WORK ORDER: Below this line is a set of entries; quote exactly the lines from the line that contains "712 912 716" to the line that contains "746 930 730Q946", both lines included.

======

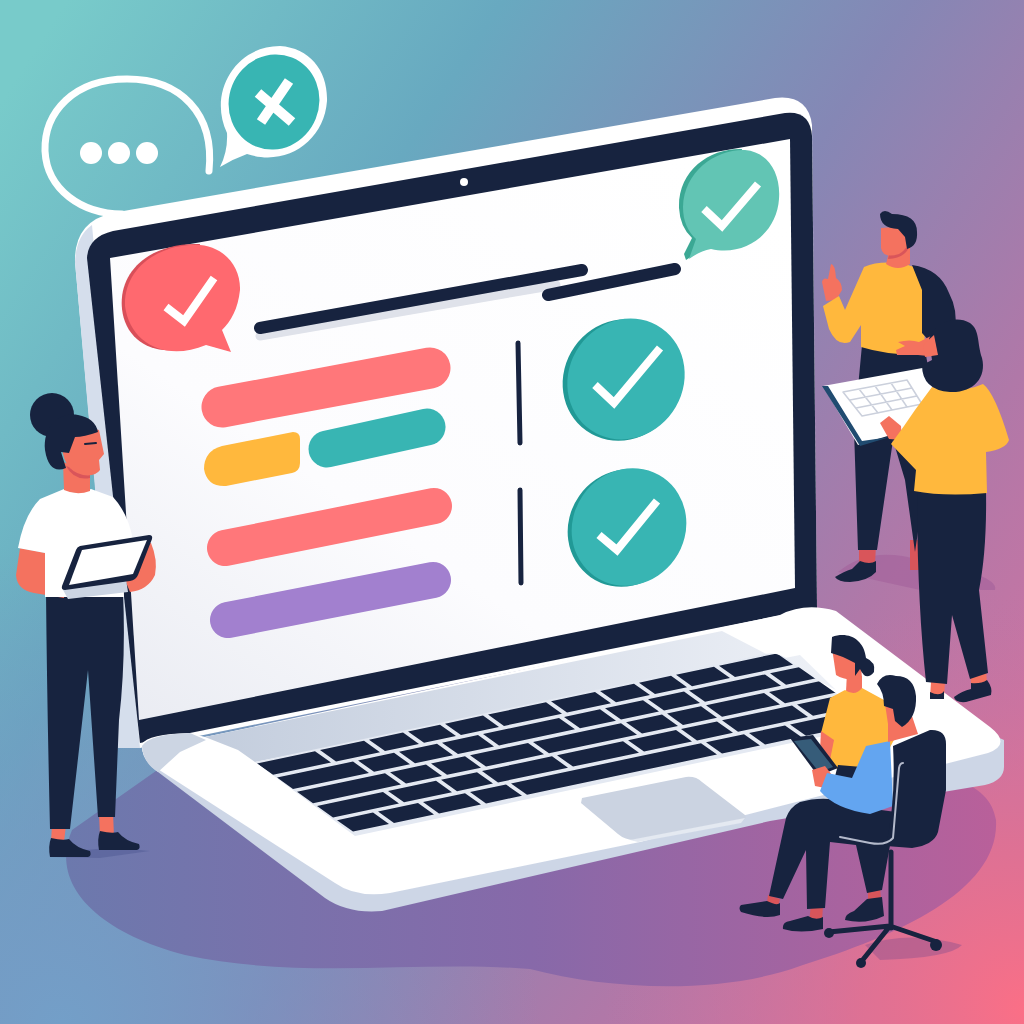
<!DOCTYPE html>
<html lang="en">
<head>
<meta charset="utf-8">
<title>Team survey on a laptop</title>
<style>
:root{--navy:#17233f;--white:#fff;--teal:#38b5b3;--teal-dark:#219996;--mint:#62c5b4;--coral:#ff696f;--yellow:#ffb83d;--purple:#a280cf;--skin:#f4725f;--skin-shade:#d9555a;--silver:#ccd5e3;--mist:#e4e9f2;--blue:#63a5f0}
html,body{margin:0;width:1024px;height:1024px;overflow:hidden}
svg{display:block}
.navy{fill:var(--navy)}.white{fill:var(--white)}.skin{fill:var(--skin)}.skin-shade{fill:var(--skin-shade)}.yellow{fill:var(--yellow)}.teal{fill:var(--teal)}.teal-dark{fill:var(--teal-dark)}.silver{fill:var(--silver)}.mist{fill:var(--mist)}.blue{fill:var(--blue)}
.line{fill:none;stroke-linecap:round;stroke-linejoin:round}
.tick{stroke:var(--white);stroke-width:8;fill:none}
.ink{stroke:var(--navy)}
.keys path{fill:none;stroke:var(--navy);stroke-width:16}
</style>
</head>
<body>
<svg width="1024" height="1024" viewBox="0 0 1024 1024" role="img" aria-label="People around a giant laptop showing a survey with check marks">
<defs>
<linearGradient id="sky" x1="0" y1="0.1" x2="1" y2="0.75">
<stop offset="0" stop-color="#78cbca"/><stop offset=".3" stop-color="#68a9c0"/><stop offset=".58" stop-color="#8587b5"/><stop offset=".82" stop-color="#b078a8"/><stop offset="1" stop-color="#cd74a2"/>
</linearGradient>
<radialGradient id="glow" gradientUnits="userSpaceOnUse" cx="1024" cy="1010" r="420">
<stop offset="0" stop-color="#fb6f86"/><stop offset=".4" stop-color="#e4708f" stop-opacity=".7"/><stop offset="1" stop-color="#c274a4" stop-opacity="0"/>
</radialGradient>
<radialGradient id="haze" gradientUnits="userSpaceOnUse" cx="60" cy="1024" r="480">
<stop offset="0" stop-color="#739fc8"/><stop offset="1" stop-color="#7a8fc0" stop-opacity="0"/>
</radialGradient>
<linearGradient id="floor" x1="0" x2="1">
<stop offset="0" stop-color="#6c79ad"/><stop offset=".5" stop-color="#8769a9"/><stop offset="1" stop-color="#b9609a"/>
</linearGradient>
<linearGradient id="display" x1=".8" y1="0" x2="0" y2="1">
<stop offset="0" stop-color="#fff"/><stop offset=".6" stop-color="#fcfcfe"/><stop offset="1" stop-color="#e9ebf2"/>
</linearGradient>
<linearGradient id="deck" x1="0" x2="1">
<stop offset="0" stop-color="#c3cddd"/><stop offset="1" stop-color="#eef1f7"/>
</linearGradient>
<linearGradient id="coral-bar"><stop offset="0" stop-color="#ff6a70"/><stop offset="1" stop-color="#ff8587"/></linearGradient>
<clipPath id="key-area"><path d="M255 762 760 655Q778 650 790 661L880 724 355 836Z"/></clipPath>
<path id="shoe" d="M0 0Q12 3 18 1Q25 10 39 13Q41 18 37 19H-1Q-3 8 0 0Z"/>
</defs>

<g id="background">
<rect width="1024" height="1024" fill="url(#sky)"/>
<rect width="1024" height="1024" fill="url(#haze)"/>
<rect width="1024" height="1024" fill="url(#glow)"/>
<path d="M72 830C50 880 90 930 185 955C300 980 420 960 530 969C610 990 720 995 800 966C900 935 1000 890 996 820C990 780 940 770 860 765L200 740Z" fill="url(#floor)"/>
<path d="M838 572Q870 545 920 560Q1000 575 995 590H920Z" fill="#a3629c" opacity=".6"/>
</g>

<g id="chat-bubbles">
<path class="line" d="M209 171C215 113 180 79 127 79C74 79 44 112 45 151C47 190 82 214 122 214" stroke="#fff" stroke-width="7"/>
<g class="white"><circle cx="91" cy="153" r="11"/><circle cx="119" cy="153" r="11"/><circle cx="147" cy="153" r="11"/>
<path d="M220 167Q228 151 227 133C208 93 235 46 280 46C310 48 328 71 327 101C324 141 287 167 247 154Q233 159 220 167Z"/></g>
<ellipse class="teal" cx="274" cy="102" rx="45" ry="48" transform="rotate(22 274 102)"/>
<path d="M258 93 292 122M289 81 261 122" stroke="#fff" stroke-width="10" fill="none"/>
</g>

<g id="laptop-lid">
<path d="M75 262Q74 222 112 213L775 98Q808 94 812 125L817 610 140 748H119Z" class="white"/>
<path d="M75 262Q76 236 92 225L140 748H118Z" fill="#d5deec"/>
<path class="navy" d="M87 258Q88 237 113 231L785 113Q810 110 812 136L817 608 140 743Z"/>
<path d="M110 258 790 139 795 588 139 720Z" fill="url(#display)"/>
<circle class="white" cx="464" cy="182" r="4"/>
</g>

<g id="survey">
<path d="M260 336 556 285" class="line" stroke="#dfe2ea" stroke-width="9"/>
<path d="M260 328 582 270M548 295 675 269" class="line ink" stroke-width="12"/>
<path d="M518 343 520 443M520 490 521 583" class="line ink" stroke-width="5"/>
<g class="line" stroke-linecap="round">
<path d="M222 407 430 368" stroke="#ff777a" stroke-width="41"/>
<path d="M327 449 427 427" stroke="#38b5b3" stroke-width="37"/>
<path d="M225 548 434 506" stroke="#ff777a" stroke-width="36"/>
<path d="M228 620 433 580" stroke="#a280cf" stroke-width="36"/>
</g>
<path class="yellow" d="M222 446 293 432Q300 432 300 439V463Q300 471 292 473L226 486Q207 487 204 469Q204 451 222 446Z"/>
<g id="coral-bubble">
<path d="M122 309C118 270 152 242 200 244L180 349C150 355 125 338 122 309Z" fill="#d94f59"/>
<path d="M125 306C124 269 156 247 190 245C220 242 241 264 240 290C238 309 231 321 222 330L231 352 206 345C165 362 130 343 125 306Z" fill="var(--coral)"/>
<path class="tick" d="M166 307 184 321 214 278"/>
</g>
<g id="mint-bubble">
<path d="M679 208C678 170 710 148 742 149L730 240 706 247 686 260 684 254 692 238Q680 227 679 208Z" fill="#3ba894"/>
<path d="M683 207C684 171 716 149 745 150C768 152 781 173 779 199C777 232 747 257 711 249Q700 251 689 259L696 239Q683 227 683 207Z" fill="var(--mint)"/>
<path class="tick" d="M704 209 722 226 758 184"/>
</g>
<g id="check-upper">
<ellipse class="teal-dark" cx="622" cy="380" rx="58" ry="62" transform="rotate(35 622 380)"/>
<ellipse class="teal" cx="626" cy="379" rx="57" ry="62" transform="rotate(35 626 379)"/>
<path class="tick" d="M595 385 614 403 660 348"/>
</g>
<g id="check-lower">
<ellipse class="teal-dark" cx="625" cy="528" rx="56" ry="60" transform="rotate(35 625 528)"/>
<ellipse class="teal" cx="629" cy="527" rx="56" ry="60" transform="rotate(35 629 527)"/>
<path class="tick" d="M599 535 617 550 657 501"/>
</g>
</g>

<g id="laptop-base">
<path d="M142 746Q143 762 158 772L325 898Q348 914 382 911L770 821 985 785Q1005 780 1004 765V740L800 650Z" fill="#cdd6e6"/>
<path class="white" d="M142 744Q148 734 190 733L205 737 780 615Q805 602 836 611L990 727Q1012 744 988 753L640 842 390 893Q356 898 335 883L150 764Q141 756 142 744Z"/>
<path d="M205 737 722 631 836 690 800 655 255 762 238 750Z" fill="url(#deck)"/>
<path d="M142 746Q150 734 190 733L206 740 180 752 158 772Q143 763 142 746Z" class="silver"/>
<path d="M255 762 760 655Q778 650 790 661L880 724 355 836Z" class="mist"/>
<g clip-path="url(#key-area)">
<g class="keys" transform="matrix(1 -.2115 1 .71 255 762)">
<path d="M0 10H540" stroke-dasharray="58 5 44 5 34 5 32 5 38 5"/>
<path d="M0 30H540" stroke-dasharray="76 5 36 5 38 5 36 5"/>
<path d="M0 50H540" stroke-dasharray="88 5 36 5 34 5 58 5"/>
<path d="M0 70H540" stroke-dasharray="66 5 48 5 36 5 70 5"/>
<path d="M0 90H540" stroke-dasharray="36 5 40 5 42 5 36 5 190 5 38 5 36 5"/>
</g>
</g>
<path d="M582 798 686 777Q696 776 702 782L745 815Q748 819 741 821L638 840Q626 841 618 834L581 803Z" fill="#cbd3e1"/>
<path d="M630 840 745 818 741 823 638 842Z" fill="#e4e9f1"/>
</g>

<g id="woman-with-tablet">
<path d="M50 857Q95 844 150 851L100 858Z" fill="#565f98" opacity=".6"/>
<path class="skin" d="M52 825H66L64 842H51ZM99 813H113L114 836H100Z"/>
<use href="#shoe" class="navy" x="51" y="838"/><use href="#shoe" class="navy" x="100" y="831"/>
<path class="navy" d="M46 592H123Q126 660 119 720L115 817H98L88 670 70 829H50Q47 700 46 592Z"/>
<path class="skin" d="M20 548 46 553 48 570 66 580 64 598 34 593Q17 590 16 575ZM129 537 151 543Q158 560 155 575Q148 590 130 592L125 580 138 565Z"/>
<path class="white" d="M64 489Q77 496 91 489L113 497Q128 513 133 540L122 547 124 597H45V553L18 548Q24 515 40 499Z"/>
<path class="skin" d="M63 462 90 472V491Q77 496 64 490Z"/>
<path class="skin-shade" d="M66 466 90 474V478Q74 481 66 466Z"/>
<path class="skin" d="M62 440 82 426 99 430 104 454 99 460 100 470Q95 477 83 475Q61 470 62 440Z"/>
<circle class="navy" cx="52" cy="415" r="22"/>
<path class="navy" d="M45 450C43 427 58 412 78 415Q95 418 98 432Q84 437 75 437L69 453 61 452 66 468Q49 475 45 450Z"/>
<path class="line ink" d="M85 444 96 443" stroke-width="2"/>
<path class="silver" d="M62 588 126 579 128 592 68 599Z"/>
<path class="navy" d="M80 546 149 535Q153 535 152 539L138 575Q136 580 130 581L65 590Q61 590 62 586L76 550Q77 547 80 546Z"/>
<path class="white" d="M82 550 147 540 133 574 69 585Z"/>
</g>

<g id="man-pointing">
<path class="skin-shade" d="M859 545H876L875 564H859ZM910 540H922V570H910Z"/>
<path class="navy" d="M860 561Q870 565 876 561V572Q868 581 850 582Q838 582 835 577Q845 571 852 569Z"/>
<path class="navy" d="M862 345 925 350 936 410 915 552 905 480 893 440 877 550H858L854 430Z"/>
<path class="skin" d="M822 282Q823 277 828 279L831 264Q835 264 836 278Q842 282 842 290L836 300 826 301Z"/>
<path class="yellow" d="M864 267Q880 260 905 264L923 270 925 354Q890 356 861 347V325L850 342Q837 347 829 329L823 306 839 296 845 310Z"/>
<path class="skin" d="M889 252 910 244V264Q898 272 886 264Z"/>
<path class="skin-shade" d="M889 254 909 247Q905 258 888 259Z"/>
<path class="skin" d="M881 228 910 226Q911 248 899 254Q883 259 881 248Z"/>
<path class="navy" d="M880 214Q884 208 892 214Q917 214 917 232Q918 246 907 249L905 237 898 229Q880 228 880 214Z"/>
<path class="navy" d="M912 265Q940 269 949 293Q958 310 955 330L933 345 922 333V290Z"/>
<path class="skin" d="M935 334 938 357 918 355 897 355 896 350 905 346 898 342Q910 339 919 342Z"/>
</g>

<g id="woman-with-chart">
<path d="M823 386 928 367 940 420 858 445Z" class="white"/>
<path d="M822 386 828 386 862 441 890 437 860 446Z" fill="#204b70"/>
<path d="M843 392 907 380 922 404 862 416ZM850 400 912 388M856 408 917 396M859 389 878 413M875 386 892 410M891 383 907 407" class="line" stroke="#cbd0dc" stroke-width="1.5"/>
<path class="skin" d="M931 682H945L944 697H930ZM970 665H986L987 686H971Z"/>
<path class="navy" d="M930 692Q940 697 944 691V699H930ZM971 683Q981 684 987 680Q993 688 991 695L966 702Q955 703 954 697Q962 691 971 689Z"/>
<path class="navy" d="M917 488 986 490Q987 550 979 590L988 673 970 679 952 615 947 684 926 682Q917 600 917 488Z"/>
<path class="skin" d="M880 423 889 416 901 426 902 440 889 439Z"/>
<path class="yellow" d="M932 387Q960 394 983 384Q995 393 1009 440Q1006 449 986 452L987 493Q945 497 914 491L916 470 891 444 904 426 915 410Z"/>
<path class="navy" d="M929 339C934 323 955 314 970 323C980 330 977 343 982 358C987 378 973 393 950 392Q922 390 922 365L932 360Z"/>
<path class="skin" d="M923 345 934 335 938 355 925 357Z"/>
</g>

<g id="seated-pair">
<path d="M865 945Q910 930 962 945Q950 958 880 960Z" fill="#96558d" opacity=".5"/>
<g id="woman-seated">
<path class="skin" d="M847 672 862 676V690Q853 704 846 692Z"/>
<path class="yellow" d="M845 690Q855 697 862 688L884 700 895 738 880 766 833 769 829 754 821 733 830 698Z"/>
<path class="skin" d="M821 731 834 740 830 760 820 750Z"/>
<path class="skin" d="M832 648 860 655 862 678Q847 682 836 675Z"/>
<path class="navy" d="M832 637C848 631 864 639 866 658Q876 662 874 672Q866 682 860 669L855 676V663Q840 655 831 653Z"/>
<path class="navy" d="M838 765 862 767V780H834Z"/>
</g>
<path class="skin-shade" d="M768 895 780 899 778 907 767 903ZM811 905H823L822 922H809ZM868 885 880 888 882 910 868 908Z"/>
<path class="navy" d="M767 901Q777 906 780 903V915Q766 920 741 912Q738 908 741 905ZM808 916Q816 921 823 917V929Q800 934 783 929Q782 922 790 921ZM867 899 882 897 884 916Q865 925 845 920Q845 914 854 911Z"/>
<path class="navy" d="M800 802Q830 793 866 808L896 812 882 890 867 893 856 845 830 842 825 908 807 909 806 850 783 899 769 896 786 818Q790 807 800 802Z"/>
<path class="navy" d="M790 738 813 735 838 768 818 776Z"/>
<path d="M794 741 811 739 833 767 819 772Z" fill="#365c79"/>
<path class="skin" d="M812 770 825 766 832 775 825 788 815 786Z"/>
<path class="blue" d="M866 746 890 741 893 806 870 814Q835 809 820 791L827 773 852 778Z"/>
<path class="skin" d="M888 712 912 716 918 734 888 742Z"/>
<path class="skin" d="M884 697 900 698 904 724 888 724Z"/>
<path class="navy" d="M877 684Q883 672 896 676Q914 676 916 696Q917 718 902 727L895 721 893 709 884 706Q884 692 877 684Z"/>
<g id="office-chair">
<path class="navy" d="M893 746 930 730Q946 729 946 744V790L938 832Q934 845 912 848L886 846Q896 800 893 746Z"/>
<path class="line" d="M903 763Q900 763 899 768L893 838Q886 846 870 843L840 837" stroke="#b4bacb" stroke-width="2"/>
<path class="line ink" d="M891 852V928M829 932 890 926 937 942M890 926 861 962" stroke-width="5"/>
<g class="navy"><circle cx="829" cy="933" r="5"/><circle cx="861" cy="963" r="5"/><circle cx="936" cy="945" r="6"/></g>
</g>
</g>
</svg>
</body>
</html>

======

RESPONSE FOR THIS EXERCISE:
<path class="skin" d="M888 712 912 716 918 734 888 742Z"/>
<path class="skin" d="M884 697 900 698 904 724 888 724Z"/>
<path class="navy" d="M877 684Q883 672 896 676Q914 676 916 696Q917 718 902 727L895 721 893 709 884 706Q884 692 877 684Z"/>
<g id="office-chair">
<path class="navy" d="M893 746 930 730Q946 729 946 744V790L938 832Q934 845 912 848L886 846Q896 800 893 746Z"/>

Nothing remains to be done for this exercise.